A tech and marketing executive, Lee suffered chronic pain in her back, neck, and shoulders from long commutes, working at a desk, and nursing her children. Desperate to ease the discomfort and improve her posture, she wondered if undergarments might provide better support. When she couldn’t find anything that did the trick and was also aesthetically pleasing, Lee turned to her inner entrepreneur. In 2018 she founded Kinflyte, a direct-to-consumer line of luxurious women’s bras, tops, and bottoms. Within months it became her full-time enterprise.
“It’s exciting to do something I believe in,” Lee says. A Korean American, she turned to Korean aesthetics and a sci-fi movie to make her brand stand out. The futuristic buildings in Blade Runner (1982) reminded her of the jacket commonly found in hanbok, or traditional Korean clothing.
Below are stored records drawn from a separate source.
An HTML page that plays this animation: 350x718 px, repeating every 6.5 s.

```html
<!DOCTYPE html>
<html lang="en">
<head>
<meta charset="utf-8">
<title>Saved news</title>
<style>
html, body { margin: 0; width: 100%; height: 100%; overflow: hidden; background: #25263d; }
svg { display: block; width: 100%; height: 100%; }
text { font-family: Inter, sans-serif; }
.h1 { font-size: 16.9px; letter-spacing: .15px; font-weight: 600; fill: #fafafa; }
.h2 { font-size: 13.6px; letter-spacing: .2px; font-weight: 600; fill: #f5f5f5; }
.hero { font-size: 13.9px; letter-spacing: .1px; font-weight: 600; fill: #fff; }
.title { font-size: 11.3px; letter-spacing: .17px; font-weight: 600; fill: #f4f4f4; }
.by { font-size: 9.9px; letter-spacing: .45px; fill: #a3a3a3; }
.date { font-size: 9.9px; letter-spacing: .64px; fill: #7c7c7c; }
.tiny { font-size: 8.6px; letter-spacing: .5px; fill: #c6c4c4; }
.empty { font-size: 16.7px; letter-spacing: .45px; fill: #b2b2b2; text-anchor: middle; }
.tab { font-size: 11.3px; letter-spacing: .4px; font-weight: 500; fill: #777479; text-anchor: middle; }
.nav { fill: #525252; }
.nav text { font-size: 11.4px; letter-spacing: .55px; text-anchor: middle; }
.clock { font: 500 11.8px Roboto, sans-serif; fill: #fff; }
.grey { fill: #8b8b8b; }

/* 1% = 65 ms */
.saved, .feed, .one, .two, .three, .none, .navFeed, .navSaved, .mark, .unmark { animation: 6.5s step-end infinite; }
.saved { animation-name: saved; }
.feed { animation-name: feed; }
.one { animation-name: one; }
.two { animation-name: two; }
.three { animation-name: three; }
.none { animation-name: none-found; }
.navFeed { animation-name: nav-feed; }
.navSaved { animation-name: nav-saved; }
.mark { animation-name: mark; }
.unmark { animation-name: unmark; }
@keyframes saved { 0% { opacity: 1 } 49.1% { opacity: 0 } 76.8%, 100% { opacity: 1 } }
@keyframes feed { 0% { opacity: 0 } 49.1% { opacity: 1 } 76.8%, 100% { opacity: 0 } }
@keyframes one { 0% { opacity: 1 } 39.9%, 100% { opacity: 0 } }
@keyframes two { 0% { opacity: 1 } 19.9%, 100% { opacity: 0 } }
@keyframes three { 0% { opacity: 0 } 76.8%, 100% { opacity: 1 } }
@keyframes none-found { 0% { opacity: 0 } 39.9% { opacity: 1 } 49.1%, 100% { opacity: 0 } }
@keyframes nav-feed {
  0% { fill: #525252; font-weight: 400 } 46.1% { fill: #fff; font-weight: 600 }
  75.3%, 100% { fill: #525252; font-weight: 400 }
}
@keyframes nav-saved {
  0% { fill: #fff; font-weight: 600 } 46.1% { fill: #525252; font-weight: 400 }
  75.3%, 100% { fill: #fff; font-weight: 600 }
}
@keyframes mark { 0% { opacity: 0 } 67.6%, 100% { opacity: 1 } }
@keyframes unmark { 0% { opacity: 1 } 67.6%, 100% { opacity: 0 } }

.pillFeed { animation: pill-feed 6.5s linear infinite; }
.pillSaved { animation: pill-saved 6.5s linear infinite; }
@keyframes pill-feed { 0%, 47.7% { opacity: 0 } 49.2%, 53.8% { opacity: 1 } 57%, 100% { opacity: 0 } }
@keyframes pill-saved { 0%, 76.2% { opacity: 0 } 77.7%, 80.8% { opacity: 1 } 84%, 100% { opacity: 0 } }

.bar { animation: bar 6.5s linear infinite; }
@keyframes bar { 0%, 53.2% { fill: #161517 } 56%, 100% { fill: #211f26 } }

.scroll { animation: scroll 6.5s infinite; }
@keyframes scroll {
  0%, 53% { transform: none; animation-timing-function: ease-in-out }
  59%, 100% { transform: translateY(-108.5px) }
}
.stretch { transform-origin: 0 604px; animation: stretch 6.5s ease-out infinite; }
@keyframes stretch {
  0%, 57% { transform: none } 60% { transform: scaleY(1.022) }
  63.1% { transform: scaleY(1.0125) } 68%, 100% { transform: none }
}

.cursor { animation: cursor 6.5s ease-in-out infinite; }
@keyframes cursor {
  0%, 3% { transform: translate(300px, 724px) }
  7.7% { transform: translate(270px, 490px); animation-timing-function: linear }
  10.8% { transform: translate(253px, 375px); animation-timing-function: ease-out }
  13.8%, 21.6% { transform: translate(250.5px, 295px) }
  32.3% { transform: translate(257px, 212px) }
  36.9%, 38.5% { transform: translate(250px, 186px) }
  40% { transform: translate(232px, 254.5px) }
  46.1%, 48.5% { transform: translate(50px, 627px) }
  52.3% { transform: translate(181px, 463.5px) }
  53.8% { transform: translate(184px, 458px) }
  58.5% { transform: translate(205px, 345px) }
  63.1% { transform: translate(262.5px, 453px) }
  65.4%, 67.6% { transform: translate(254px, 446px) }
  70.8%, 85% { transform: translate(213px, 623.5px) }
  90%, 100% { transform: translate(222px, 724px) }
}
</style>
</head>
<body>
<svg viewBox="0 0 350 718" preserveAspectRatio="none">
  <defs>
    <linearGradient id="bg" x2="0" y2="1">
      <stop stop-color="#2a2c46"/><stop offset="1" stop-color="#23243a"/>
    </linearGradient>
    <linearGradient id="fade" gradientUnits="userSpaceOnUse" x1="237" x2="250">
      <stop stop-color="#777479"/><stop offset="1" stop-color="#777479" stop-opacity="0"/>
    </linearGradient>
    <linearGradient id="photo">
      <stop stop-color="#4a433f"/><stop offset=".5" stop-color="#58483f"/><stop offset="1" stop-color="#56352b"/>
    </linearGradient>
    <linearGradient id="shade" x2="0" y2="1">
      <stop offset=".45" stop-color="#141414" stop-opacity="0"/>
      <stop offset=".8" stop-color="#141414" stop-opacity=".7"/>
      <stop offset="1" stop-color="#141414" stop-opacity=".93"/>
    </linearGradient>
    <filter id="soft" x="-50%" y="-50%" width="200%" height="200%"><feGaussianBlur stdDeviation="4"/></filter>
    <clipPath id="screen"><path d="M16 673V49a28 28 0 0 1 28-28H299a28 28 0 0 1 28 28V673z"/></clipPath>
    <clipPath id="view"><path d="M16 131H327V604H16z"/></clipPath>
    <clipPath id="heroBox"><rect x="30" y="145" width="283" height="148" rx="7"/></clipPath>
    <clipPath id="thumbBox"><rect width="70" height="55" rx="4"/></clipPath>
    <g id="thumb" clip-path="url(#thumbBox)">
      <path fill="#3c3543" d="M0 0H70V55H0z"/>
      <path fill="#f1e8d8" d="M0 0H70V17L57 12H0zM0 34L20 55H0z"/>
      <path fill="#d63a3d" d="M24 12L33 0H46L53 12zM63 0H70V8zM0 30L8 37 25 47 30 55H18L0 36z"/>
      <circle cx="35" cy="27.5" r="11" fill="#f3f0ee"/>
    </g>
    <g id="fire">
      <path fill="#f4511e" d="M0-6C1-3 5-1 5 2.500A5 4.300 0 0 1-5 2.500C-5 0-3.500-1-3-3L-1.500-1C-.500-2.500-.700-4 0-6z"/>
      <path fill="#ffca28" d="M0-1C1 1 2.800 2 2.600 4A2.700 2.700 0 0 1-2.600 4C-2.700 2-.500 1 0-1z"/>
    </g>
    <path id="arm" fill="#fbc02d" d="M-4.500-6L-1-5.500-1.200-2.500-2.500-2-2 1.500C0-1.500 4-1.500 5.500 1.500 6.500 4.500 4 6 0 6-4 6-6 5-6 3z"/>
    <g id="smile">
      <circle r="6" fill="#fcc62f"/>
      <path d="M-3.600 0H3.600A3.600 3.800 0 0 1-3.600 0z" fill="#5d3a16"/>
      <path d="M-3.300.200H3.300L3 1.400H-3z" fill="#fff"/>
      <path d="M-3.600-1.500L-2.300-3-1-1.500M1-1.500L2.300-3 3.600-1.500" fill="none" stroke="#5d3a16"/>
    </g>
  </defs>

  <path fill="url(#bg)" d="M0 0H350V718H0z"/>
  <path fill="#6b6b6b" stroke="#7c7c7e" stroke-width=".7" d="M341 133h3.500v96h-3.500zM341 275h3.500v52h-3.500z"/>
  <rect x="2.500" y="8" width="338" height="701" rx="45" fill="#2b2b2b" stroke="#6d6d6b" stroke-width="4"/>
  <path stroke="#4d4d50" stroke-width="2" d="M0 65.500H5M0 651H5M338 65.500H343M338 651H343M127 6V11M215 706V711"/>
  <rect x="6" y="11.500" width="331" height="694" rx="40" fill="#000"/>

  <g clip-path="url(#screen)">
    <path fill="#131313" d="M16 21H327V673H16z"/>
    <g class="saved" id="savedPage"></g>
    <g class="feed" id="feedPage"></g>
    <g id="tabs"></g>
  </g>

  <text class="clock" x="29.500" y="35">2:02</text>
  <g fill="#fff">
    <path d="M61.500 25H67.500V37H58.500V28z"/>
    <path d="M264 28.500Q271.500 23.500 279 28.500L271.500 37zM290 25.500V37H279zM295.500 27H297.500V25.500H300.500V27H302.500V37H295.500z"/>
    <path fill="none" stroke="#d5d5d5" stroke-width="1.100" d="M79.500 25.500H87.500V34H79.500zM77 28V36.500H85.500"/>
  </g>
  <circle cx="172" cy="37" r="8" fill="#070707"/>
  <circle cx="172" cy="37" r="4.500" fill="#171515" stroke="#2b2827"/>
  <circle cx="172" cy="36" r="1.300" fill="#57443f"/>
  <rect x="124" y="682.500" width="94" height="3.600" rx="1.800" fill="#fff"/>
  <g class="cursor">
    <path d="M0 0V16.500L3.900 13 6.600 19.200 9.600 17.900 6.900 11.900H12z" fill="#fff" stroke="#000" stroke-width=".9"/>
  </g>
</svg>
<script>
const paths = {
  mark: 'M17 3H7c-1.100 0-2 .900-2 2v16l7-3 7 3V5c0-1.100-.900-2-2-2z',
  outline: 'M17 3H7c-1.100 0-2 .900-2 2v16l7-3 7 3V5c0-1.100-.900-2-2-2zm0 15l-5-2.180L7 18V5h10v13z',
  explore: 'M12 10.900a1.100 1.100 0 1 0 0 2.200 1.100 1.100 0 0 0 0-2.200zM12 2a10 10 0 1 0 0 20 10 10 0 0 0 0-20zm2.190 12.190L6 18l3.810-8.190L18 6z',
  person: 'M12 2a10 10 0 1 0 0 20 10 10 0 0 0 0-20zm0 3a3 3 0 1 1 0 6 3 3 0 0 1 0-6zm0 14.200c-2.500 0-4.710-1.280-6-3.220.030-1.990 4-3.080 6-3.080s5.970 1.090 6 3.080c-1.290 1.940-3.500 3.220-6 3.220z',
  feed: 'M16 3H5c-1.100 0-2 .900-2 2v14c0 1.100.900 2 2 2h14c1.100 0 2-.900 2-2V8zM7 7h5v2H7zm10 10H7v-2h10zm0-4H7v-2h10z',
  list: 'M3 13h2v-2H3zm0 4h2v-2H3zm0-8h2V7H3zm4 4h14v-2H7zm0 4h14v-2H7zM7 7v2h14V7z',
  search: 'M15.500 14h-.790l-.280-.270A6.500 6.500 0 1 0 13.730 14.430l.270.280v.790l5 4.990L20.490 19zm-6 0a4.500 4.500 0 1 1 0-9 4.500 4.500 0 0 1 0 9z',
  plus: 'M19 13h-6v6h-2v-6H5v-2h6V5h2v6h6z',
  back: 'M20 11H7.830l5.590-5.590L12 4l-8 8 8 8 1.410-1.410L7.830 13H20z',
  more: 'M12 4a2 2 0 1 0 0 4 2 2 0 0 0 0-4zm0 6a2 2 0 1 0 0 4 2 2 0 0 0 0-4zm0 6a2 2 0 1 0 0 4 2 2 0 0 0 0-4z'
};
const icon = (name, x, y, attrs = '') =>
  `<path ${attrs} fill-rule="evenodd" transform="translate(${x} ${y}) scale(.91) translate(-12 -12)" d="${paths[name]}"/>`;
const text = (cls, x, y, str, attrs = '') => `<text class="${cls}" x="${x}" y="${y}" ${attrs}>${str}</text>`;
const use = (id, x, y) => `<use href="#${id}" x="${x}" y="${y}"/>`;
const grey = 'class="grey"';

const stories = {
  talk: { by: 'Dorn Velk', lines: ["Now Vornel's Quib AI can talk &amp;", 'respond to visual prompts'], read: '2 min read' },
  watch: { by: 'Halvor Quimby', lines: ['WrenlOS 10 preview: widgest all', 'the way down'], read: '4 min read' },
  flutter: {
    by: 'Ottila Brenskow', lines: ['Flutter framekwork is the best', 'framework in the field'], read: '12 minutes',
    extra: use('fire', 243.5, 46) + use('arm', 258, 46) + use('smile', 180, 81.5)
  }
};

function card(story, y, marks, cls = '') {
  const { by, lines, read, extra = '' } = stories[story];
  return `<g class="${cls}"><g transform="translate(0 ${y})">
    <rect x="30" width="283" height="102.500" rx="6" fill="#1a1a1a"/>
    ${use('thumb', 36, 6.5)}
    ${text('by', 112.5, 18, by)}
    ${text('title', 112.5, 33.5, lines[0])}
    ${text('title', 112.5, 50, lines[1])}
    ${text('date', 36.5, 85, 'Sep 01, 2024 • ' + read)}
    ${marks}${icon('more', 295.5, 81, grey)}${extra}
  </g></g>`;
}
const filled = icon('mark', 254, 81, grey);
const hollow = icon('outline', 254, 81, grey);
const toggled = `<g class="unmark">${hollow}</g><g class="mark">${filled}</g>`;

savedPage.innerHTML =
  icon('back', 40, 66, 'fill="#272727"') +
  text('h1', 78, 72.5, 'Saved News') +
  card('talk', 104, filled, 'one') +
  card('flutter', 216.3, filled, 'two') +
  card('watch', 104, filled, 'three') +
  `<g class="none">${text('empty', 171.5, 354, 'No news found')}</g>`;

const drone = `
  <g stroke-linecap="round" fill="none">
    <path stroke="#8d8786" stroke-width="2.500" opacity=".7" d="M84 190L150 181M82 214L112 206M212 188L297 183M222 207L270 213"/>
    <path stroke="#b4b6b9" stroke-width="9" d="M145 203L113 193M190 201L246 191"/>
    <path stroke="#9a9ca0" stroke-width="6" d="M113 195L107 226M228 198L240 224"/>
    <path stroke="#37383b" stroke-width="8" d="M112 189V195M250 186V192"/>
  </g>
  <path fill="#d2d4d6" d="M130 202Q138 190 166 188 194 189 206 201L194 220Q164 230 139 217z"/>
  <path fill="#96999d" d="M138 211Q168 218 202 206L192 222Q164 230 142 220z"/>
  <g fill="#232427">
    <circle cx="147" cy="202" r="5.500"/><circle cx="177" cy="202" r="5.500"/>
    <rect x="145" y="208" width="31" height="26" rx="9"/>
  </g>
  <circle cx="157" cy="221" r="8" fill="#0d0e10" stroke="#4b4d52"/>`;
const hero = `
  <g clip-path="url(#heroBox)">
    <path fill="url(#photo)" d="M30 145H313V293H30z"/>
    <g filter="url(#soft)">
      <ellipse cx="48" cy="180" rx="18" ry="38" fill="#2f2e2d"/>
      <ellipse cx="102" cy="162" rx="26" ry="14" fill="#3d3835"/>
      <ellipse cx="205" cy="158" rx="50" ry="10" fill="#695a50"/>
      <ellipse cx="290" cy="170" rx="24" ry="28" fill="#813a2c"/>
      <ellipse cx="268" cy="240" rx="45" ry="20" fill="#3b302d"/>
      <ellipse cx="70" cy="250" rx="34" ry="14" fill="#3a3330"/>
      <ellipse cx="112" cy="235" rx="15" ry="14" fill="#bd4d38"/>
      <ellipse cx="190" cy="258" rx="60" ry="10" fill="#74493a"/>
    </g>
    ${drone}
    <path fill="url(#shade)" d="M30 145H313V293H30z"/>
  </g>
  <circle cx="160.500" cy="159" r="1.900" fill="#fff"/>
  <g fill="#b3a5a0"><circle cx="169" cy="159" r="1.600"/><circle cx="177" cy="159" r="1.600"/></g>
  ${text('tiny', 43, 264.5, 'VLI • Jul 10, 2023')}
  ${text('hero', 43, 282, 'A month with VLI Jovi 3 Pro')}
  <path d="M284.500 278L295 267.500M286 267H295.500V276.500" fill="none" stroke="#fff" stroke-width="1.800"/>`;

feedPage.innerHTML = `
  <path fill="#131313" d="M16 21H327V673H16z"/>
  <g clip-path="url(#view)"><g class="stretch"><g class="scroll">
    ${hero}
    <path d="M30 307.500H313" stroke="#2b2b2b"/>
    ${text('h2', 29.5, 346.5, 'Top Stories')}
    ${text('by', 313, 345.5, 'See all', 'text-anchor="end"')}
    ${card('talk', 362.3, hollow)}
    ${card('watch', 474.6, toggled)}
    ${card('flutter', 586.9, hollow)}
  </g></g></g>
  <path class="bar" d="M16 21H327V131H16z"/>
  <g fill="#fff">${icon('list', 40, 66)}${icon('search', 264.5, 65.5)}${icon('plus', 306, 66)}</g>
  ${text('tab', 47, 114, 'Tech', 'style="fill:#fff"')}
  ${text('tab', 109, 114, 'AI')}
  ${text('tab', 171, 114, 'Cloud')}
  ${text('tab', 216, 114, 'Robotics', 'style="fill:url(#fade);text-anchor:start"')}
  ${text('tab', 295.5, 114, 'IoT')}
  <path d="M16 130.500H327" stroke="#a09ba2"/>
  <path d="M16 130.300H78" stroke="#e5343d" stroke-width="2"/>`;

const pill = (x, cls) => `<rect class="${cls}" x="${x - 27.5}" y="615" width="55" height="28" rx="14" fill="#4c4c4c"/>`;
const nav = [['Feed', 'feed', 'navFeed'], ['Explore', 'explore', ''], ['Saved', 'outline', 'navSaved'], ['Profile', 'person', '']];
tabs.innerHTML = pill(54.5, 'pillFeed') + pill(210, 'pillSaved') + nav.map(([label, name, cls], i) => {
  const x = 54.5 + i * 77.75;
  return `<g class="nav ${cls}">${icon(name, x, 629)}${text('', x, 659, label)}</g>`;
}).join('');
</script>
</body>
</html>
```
Inspired, Lee incorporated compression panels and a material that grips the shoulders into Kinflyte posture bras. The product forces consumers to lift their shoulders and sit upright.
Based in Rancho Palos Verdes, California, Kinflyte practices sustainability by using polyester from plastic single-use water bottles in its EcoJersey line. Another point of pride for Lee is that Kinflyte’s manufacturer in China uses precise, computerized cutting machines to reduce fabric waste. Reviews in publications ranging from Real Simple to even Wired have been enthusiastic, and the company has enjoyed rapid growth, despite the pandemic hitting shortly after Kinflyte began to ship products. “I had to do everything from a distance, so that was a challenge,” Lee says.
Liana Delucca Johnson, a former senior designer for The North Face who specialized in women’s fit and equipment ergonomics, and who has her own line of ergonomically designed outdoor gear, advises Lee. “When you are a woman-run startup, you want each other to succeed,” Johnson says, “and you want to see more of these amazing products out in the world.”